# Aim of the exercise:
Please show each line of the listing where "high" is present.

┄┄┄┄┄┄┄┄┄┄

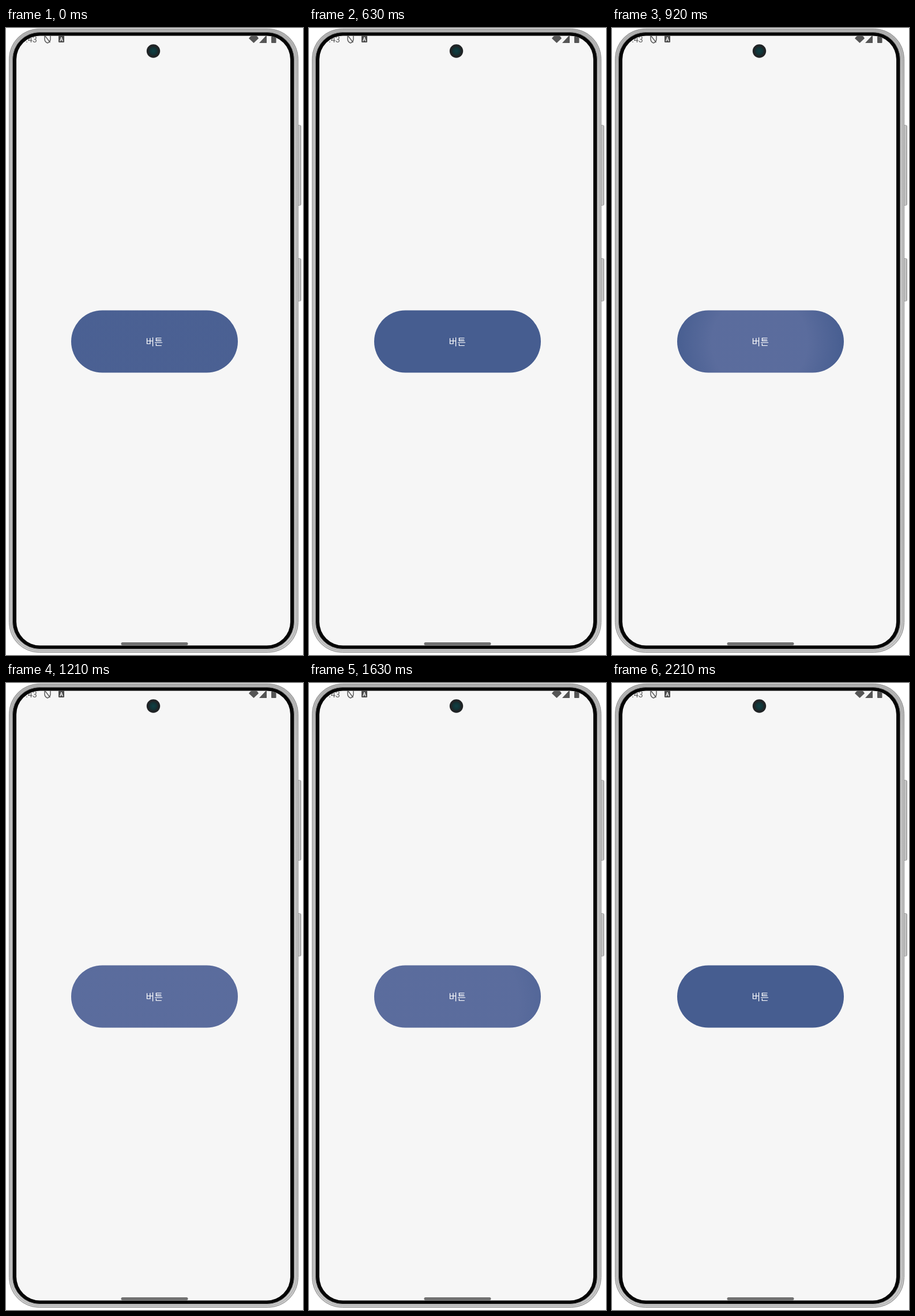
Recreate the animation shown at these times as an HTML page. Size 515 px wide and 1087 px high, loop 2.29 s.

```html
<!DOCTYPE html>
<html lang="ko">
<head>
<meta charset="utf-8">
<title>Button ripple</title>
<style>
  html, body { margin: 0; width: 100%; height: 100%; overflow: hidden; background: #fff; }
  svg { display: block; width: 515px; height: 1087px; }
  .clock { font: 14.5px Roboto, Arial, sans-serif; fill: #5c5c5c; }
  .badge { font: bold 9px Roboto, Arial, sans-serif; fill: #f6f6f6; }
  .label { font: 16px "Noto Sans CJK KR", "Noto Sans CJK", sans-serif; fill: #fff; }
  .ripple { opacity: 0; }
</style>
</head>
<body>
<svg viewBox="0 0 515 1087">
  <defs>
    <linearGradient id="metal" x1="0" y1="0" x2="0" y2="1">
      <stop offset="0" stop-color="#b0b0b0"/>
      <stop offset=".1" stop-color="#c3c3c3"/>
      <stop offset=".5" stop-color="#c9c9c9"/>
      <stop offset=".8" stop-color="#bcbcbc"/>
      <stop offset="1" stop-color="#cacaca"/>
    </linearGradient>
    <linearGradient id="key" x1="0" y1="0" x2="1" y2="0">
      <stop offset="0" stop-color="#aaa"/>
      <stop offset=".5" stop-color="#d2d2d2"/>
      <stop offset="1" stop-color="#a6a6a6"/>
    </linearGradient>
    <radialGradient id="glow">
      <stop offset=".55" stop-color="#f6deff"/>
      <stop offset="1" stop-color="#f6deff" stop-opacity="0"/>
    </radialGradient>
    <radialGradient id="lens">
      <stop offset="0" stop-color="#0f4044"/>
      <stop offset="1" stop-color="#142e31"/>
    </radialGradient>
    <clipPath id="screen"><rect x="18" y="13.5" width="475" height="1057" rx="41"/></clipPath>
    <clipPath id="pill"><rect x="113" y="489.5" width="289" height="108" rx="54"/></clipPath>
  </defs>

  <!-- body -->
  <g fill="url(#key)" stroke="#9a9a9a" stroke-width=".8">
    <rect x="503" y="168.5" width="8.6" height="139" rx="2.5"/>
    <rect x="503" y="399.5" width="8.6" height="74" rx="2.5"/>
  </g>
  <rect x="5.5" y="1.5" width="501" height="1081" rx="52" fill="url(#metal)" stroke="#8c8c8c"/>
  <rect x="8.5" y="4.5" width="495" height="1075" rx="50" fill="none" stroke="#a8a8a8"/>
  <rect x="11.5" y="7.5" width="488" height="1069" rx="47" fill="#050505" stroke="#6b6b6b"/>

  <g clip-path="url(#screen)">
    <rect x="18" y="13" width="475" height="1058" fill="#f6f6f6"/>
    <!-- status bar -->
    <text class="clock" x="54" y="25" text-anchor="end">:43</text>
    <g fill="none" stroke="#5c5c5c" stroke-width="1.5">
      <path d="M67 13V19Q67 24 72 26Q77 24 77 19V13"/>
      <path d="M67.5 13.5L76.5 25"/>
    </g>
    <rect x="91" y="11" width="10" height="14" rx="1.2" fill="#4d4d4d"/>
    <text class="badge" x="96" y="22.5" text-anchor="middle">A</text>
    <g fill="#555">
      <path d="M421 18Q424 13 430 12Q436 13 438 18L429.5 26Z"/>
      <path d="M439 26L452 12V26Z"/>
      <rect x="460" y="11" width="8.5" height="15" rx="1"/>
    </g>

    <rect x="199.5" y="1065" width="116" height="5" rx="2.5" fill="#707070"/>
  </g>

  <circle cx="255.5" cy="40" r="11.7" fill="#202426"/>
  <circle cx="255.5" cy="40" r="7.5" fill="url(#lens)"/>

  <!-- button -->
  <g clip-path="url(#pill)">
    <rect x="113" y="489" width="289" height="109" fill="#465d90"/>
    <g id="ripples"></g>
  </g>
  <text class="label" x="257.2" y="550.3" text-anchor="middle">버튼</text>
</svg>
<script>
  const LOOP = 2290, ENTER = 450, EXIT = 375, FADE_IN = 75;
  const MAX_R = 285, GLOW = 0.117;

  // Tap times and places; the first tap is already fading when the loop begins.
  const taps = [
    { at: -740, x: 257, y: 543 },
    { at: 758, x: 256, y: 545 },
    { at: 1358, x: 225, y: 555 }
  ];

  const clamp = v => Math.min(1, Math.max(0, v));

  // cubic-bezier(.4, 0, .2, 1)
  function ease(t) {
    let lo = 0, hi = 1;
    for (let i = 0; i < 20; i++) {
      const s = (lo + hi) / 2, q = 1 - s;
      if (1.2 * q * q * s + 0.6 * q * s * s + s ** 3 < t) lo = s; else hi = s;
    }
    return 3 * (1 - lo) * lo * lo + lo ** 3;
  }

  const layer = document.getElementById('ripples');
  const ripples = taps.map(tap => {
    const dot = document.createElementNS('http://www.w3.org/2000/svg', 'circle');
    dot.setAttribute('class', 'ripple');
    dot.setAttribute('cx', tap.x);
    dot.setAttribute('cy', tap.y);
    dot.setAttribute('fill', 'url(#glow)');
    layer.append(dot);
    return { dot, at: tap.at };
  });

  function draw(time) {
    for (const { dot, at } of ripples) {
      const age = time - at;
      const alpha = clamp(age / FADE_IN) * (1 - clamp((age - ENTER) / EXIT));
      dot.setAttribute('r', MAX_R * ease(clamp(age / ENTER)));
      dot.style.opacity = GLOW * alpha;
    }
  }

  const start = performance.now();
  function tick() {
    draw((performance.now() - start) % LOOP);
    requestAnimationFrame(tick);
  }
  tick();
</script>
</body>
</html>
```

┄┄┄┄┄┄┄┄┄┄

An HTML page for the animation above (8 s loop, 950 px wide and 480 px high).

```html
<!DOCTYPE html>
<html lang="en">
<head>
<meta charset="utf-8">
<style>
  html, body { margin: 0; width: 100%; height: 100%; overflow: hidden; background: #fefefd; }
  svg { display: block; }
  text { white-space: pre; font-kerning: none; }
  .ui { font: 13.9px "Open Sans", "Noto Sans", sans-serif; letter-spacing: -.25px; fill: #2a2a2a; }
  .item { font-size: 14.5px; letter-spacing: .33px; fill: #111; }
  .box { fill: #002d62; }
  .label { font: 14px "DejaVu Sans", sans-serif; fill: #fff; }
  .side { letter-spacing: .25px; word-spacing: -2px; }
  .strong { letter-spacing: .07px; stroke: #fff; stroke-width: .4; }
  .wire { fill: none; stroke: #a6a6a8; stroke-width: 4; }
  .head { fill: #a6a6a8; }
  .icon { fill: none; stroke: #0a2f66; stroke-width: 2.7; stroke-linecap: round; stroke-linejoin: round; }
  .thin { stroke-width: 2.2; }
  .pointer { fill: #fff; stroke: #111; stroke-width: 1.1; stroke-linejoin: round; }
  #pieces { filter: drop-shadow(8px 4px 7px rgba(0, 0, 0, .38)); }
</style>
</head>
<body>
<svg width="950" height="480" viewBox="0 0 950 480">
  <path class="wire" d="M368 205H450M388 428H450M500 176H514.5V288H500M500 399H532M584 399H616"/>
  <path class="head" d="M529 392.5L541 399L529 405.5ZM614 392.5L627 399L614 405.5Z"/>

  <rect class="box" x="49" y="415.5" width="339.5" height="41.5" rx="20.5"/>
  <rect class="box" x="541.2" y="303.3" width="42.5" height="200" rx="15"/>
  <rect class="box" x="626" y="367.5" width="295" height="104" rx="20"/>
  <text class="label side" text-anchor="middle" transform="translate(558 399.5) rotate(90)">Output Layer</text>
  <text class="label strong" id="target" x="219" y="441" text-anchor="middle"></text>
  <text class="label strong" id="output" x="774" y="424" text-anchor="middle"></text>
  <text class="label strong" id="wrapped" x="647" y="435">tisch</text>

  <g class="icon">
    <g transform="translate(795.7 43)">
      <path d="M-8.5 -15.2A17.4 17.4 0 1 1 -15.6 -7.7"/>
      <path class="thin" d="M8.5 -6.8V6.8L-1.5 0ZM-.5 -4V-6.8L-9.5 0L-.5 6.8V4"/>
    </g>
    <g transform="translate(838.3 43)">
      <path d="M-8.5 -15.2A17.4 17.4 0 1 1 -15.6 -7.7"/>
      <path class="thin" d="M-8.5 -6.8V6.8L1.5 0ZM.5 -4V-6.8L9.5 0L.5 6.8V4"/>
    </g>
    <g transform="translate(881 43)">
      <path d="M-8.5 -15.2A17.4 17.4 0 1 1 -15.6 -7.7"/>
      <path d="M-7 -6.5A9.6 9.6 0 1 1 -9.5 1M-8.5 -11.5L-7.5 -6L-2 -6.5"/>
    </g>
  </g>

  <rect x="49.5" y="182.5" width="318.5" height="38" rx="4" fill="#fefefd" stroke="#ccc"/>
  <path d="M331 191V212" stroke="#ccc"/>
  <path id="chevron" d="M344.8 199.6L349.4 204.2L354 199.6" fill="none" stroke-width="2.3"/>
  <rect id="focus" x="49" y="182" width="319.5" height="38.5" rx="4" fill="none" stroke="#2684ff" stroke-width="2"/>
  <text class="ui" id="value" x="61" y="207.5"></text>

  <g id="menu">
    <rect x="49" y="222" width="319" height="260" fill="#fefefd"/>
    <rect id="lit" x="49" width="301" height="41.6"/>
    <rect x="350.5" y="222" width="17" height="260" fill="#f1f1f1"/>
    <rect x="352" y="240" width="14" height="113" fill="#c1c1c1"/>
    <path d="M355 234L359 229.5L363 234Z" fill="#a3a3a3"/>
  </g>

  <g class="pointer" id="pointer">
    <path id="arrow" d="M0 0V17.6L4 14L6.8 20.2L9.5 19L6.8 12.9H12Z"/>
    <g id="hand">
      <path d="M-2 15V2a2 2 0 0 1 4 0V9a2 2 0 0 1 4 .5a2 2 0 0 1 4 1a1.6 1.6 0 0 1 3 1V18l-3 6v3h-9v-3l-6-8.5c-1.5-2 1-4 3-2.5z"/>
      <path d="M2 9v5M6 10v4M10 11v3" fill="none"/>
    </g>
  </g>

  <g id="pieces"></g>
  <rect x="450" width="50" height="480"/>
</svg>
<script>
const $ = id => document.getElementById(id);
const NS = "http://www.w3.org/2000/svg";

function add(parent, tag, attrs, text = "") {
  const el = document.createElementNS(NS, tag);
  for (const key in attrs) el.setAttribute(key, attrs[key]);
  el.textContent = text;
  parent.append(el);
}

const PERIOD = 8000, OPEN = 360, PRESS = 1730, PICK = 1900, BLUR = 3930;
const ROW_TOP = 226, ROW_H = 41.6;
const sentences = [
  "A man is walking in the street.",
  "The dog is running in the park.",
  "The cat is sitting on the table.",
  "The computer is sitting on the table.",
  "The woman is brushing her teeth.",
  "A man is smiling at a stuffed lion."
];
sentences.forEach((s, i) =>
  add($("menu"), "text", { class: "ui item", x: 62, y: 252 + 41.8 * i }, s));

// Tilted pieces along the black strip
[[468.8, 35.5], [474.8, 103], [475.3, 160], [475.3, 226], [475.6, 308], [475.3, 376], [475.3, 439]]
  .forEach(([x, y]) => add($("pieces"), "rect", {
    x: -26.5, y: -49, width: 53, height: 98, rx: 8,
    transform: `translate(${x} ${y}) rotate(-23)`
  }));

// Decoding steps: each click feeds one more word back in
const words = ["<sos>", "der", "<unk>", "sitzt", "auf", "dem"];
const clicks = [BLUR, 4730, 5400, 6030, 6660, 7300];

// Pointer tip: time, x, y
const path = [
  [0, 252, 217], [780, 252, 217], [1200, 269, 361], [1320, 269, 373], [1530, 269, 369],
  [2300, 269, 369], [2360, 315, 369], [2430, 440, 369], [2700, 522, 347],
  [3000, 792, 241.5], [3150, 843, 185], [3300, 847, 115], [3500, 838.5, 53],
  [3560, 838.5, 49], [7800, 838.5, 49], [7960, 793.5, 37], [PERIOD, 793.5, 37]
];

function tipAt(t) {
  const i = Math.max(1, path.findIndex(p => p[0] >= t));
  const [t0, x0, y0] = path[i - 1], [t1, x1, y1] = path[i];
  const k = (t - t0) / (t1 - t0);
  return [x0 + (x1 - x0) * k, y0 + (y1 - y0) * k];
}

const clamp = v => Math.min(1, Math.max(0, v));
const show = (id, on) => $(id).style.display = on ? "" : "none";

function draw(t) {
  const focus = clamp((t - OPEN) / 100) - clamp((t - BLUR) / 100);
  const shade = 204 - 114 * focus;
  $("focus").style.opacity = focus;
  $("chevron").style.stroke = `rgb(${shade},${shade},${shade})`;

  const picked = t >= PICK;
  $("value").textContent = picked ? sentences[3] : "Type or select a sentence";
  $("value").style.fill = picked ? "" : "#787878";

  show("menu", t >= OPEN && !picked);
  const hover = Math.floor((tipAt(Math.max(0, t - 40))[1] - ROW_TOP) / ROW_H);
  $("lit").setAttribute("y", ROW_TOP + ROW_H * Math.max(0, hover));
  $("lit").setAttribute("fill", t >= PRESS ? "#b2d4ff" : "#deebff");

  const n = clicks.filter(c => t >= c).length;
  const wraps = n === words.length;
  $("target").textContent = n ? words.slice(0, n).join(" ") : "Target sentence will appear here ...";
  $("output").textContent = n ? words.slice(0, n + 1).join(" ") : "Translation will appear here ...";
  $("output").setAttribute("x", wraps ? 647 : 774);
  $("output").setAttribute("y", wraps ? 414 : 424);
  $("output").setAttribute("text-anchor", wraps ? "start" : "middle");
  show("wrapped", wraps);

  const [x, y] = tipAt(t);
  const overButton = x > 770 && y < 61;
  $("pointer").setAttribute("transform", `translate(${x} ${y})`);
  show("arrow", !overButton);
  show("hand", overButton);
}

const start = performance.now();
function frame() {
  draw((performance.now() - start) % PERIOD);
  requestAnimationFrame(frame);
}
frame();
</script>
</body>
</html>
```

┄┄┄┄┄┄┄┄┄┄

# Problem solution:
Recreate the animation shown at these times as an HTML page. Size 515 px wide and 1087 px high, loop 2.29 s.
An HTML page for the animation above (8 s loop, 950 px wide and 480 px high).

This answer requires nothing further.